SEEN often ponders that it doesn’t matter how many years pass, time and again, film creatives turn to the Greek classics as source material, reinventing their eternal themes and making them relevant to a modern audience’s sensibilities. It’s an aspect of postmodernism that stories are sometimes explored that do not strictly exist as source material but live (as it were) between the lines, or happen before or after the events described. The effects are redemptive.

Thessalus & Medea trailer from Flying Dutchman Films on Vimeo.

One such is Thessalus and Medea by Writer/Director Jan Hendrik Verstraten, and Creative Director Massimo Barbato. This ambitious short film explores the mother-son bond and the power it exerts even after years of separation. Medea lives as an oracle underground in a windowless labyrinth attended only by a nurse. Abandoned by her kin for the dreadful crime of murdering two of her children, Medea contemplates her own end. She is reviled by society and her oracular powers no longer believed, when into her life walks her troubled remaining son, Thessalus, charged with a task he has no wish to carry out.

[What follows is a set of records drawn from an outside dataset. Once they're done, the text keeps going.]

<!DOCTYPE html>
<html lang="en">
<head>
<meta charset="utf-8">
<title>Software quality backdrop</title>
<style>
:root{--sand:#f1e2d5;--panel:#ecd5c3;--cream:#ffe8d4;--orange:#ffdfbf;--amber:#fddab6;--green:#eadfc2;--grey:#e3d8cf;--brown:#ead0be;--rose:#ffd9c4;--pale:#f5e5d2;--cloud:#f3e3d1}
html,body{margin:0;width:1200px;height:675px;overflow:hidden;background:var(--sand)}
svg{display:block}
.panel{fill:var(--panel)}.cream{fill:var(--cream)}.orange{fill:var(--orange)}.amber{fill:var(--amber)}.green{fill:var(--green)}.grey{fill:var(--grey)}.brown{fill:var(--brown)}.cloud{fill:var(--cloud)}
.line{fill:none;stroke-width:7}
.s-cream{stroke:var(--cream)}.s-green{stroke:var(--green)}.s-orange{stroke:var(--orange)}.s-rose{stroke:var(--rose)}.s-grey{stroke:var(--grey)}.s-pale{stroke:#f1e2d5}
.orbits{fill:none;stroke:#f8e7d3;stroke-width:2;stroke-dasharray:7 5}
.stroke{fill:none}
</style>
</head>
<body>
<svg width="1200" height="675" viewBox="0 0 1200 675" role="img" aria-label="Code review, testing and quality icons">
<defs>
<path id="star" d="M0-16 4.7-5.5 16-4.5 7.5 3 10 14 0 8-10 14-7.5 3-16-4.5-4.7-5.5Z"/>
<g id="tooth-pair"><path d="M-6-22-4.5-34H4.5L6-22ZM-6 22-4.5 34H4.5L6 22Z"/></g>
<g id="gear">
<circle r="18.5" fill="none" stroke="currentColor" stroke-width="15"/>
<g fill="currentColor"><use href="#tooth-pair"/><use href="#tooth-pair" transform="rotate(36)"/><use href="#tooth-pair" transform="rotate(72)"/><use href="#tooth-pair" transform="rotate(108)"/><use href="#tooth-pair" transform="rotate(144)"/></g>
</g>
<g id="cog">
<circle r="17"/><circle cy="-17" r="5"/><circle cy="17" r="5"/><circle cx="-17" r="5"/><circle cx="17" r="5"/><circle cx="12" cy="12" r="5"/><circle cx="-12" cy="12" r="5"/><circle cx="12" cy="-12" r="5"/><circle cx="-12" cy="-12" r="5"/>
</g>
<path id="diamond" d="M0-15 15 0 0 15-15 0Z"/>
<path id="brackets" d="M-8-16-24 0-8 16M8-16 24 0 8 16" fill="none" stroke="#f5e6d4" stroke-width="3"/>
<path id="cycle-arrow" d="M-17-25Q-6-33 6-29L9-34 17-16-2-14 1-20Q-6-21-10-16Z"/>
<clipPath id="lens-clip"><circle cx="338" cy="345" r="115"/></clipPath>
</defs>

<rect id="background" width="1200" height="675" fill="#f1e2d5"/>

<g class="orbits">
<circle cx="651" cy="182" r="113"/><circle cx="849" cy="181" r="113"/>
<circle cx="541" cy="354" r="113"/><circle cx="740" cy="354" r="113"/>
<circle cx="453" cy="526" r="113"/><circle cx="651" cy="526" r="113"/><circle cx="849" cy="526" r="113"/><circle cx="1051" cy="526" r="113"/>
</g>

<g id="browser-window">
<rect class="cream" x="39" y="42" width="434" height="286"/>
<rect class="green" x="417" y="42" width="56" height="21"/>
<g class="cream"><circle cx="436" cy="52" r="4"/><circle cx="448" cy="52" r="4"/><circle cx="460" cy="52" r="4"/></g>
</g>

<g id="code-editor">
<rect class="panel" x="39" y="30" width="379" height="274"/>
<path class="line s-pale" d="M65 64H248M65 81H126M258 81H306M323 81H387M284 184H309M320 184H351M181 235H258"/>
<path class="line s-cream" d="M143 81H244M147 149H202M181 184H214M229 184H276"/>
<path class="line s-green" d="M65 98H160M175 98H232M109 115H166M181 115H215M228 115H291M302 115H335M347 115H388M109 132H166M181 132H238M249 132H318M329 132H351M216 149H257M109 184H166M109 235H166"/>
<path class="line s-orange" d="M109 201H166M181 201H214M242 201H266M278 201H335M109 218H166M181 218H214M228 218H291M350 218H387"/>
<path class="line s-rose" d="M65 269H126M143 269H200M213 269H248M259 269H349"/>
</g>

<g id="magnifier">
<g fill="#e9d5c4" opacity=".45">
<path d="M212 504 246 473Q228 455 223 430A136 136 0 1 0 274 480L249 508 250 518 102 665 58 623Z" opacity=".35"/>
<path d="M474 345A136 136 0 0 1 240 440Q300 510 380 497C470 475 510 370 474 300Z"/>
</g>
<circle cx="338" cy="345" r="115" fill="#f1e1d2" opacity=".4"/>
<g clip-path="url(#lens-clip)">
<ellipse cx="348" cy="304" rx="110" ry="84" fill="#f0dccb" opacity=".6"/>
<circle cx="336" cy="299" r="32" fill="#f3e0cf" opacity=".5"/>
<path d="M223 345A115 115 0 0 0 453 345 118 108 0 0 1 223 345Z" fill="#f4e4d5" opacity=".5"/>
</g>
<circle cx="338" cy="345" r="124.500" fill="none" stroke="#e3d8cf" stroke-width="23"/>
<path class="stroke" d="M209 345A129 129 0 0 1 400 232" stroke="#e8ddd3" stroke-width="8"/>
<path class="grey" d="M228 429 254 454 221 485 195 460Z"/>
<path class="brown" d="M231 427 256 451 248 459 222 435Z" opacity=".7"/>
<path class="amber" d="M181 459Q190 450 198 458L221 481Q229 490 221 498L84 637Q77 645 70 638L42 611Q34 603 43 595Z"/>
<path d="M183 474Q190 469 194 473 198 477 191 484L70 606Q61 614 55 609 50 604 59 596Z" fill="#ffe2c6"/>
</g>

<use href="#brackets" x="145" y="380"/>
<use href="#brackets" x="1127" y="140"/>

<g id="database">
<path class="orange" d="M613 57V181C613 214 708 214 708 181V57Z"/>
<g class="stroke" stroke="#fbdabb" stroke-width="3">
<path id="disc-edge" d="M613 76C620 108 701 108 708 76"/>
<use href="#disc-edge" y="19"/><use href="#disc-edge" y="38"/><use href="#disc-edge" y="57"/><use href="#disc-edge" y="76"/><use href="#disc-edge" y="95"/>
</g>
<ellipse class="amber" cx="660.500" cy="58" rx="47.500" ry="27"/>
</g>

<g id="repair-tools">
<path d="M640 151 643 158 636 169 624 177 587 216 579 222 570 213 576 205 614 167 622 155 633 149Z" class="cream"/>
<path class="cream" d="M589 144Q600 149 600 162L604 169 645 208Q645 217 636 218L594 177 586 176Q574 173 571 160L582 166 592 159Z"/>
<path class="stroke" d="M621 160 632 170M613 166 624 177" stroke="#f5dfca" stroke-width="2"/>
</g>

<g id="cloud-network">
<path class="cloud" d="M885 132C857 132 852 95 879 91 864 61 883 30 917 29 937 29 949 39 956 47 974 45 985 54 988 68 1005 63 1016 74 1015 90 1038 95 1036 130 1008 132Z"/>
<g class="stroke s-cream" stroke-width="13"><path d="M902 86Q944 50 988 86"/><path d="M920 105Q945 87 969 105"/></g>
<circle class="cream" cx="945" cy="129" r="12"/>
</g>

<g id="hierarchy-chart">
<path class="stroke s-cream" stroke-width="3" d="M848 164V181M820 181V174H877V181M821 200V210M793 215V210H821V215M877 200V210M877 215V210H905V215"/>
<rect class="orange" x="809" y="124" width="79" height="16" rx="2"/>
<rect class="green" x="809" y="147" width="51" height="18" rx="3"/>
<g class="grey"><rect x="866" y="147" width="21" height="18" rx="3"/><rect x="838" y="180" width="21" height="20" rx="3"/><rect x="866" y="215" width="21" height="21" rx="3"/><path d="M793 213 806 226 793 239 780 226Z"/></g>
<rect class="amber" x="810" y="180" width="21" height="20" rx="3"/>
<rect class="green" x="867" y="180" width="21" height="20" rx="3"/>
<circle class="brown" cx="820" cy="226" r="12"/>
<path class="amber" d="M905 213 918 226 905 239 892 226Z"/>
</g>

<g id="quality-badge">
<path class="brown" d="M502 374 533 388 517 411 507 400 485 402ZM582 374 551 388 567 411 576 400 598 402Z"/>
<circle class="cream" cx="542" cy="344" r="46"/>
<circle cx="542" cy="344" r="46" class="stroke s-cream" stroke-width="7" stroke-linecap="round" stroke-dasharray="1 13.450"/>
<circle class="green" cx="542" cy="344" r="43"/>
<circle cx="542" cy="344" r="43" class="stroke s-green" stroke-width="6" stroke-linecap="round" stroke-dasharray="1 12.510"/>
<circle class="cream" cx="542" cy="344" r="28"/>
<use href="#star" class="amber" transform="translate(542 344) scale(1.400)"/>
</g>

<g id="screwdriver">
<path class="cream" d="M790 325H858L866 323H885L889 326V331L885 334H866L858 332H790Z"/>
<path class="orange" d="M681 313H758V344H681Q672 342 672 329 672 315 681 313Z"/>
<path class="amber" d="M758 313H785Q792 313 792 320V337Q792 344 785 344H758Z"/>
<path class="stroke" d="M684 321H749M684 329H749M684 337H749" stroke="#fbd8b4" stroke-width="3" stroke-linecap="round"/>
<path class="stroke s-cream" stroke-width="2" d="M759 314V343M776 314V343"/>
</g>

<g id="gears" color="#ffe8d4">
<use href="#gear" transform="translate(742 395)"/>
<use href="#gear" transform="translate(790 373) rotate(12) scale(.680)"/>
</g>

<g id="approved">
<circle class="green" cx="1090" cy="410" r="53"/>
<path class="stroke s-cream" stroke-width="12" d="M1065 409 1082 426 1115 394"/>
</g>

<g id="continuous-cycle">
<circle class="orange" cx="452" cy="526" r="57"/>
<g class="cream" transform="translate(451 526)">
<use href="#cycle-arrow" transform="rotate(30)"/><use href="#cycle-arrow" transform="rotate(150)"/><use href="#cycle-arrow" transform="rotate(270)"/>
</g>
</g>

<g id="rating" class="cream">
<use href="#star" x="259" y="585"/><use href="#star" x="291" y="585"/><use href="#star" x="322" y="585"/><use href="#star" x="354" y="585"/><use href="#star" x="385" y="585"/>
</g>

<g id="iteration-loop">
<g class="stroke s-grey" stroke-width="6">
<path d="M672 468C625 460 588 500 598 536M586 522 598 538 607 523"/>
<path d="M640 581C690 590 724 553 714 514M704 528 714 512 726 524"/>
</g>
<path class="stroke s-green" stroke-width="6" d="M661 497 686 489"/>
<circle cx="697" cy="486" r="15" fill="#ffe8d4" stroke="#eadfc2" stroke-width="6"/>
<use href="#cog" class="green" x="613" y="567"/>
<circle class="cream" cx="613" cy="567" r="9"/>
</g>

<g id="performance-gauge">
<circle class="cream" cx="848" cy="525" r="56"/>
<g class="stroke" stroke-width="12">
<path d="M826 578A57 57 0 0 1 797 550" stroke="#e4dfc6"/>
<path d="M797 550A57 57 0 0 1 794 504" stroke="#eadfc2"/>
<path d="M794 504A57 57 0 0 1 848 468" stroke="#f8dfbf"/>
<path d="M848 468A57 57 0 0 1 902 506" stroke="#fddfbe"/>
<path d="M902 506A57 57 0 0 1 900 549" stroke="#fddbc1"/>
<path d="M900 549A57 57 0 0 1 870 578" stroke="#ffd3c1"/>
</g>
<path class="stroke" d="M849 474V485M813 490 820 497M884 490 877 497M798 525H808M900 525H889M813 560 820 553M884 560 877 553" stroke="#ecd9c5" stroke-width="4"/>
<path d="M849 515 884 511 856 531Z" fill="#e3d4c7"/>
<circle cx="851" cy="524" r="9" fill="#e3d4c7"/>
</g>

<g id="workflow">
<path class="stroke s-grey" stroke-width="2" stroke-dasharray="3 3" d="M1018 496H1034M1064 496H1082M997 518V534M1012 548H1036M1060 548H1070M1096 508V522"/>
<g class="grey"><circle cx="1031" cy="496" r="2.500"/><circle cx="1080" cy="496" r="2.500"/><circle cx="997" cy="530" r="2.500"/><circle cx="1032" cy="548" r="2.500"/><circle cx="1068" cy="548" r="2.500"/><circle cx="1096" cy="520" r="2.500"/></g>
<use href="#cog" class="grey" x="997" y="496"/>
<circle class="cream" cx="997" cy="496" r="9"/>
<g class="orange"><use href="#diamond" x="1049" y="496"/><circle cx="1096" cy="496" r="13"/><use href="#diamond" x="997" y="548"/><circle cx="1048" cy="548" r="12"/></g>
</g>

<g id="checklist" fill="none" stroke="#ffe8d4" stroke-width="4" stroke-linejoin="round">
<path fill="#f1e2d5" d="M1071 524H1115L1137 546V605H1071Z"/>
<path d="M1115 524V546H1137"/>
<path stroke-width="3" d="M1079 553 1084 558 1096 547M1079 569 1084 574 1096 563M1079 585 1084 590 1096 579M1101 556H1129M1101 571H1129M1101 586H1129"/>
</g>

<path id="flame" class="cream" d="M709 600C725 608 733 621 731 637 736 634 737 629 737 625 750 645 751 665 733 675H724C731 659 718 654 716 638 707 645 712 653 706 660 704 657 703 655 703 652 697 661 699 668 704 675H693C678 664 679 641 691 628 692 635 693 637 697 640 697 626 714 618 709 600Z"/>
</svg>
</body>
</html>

The film looks spectacular, recalling for SEEN the gold and shadows of Julie Taymor’s acclaimed ‘Titus’. It was shot in a Napoleonic underground fort, making great use of the strange angles and cold chambers. The actors embody their roles, bringing the weight of history and family dysfunction to every glance and close-up, allowing the story to unfold in a suspenseful, almost trance-like way. Jan and Massimo are sending the film out to festivals. It deserves every success and is a worthy addition to the great canon of Greek tragedy on screen.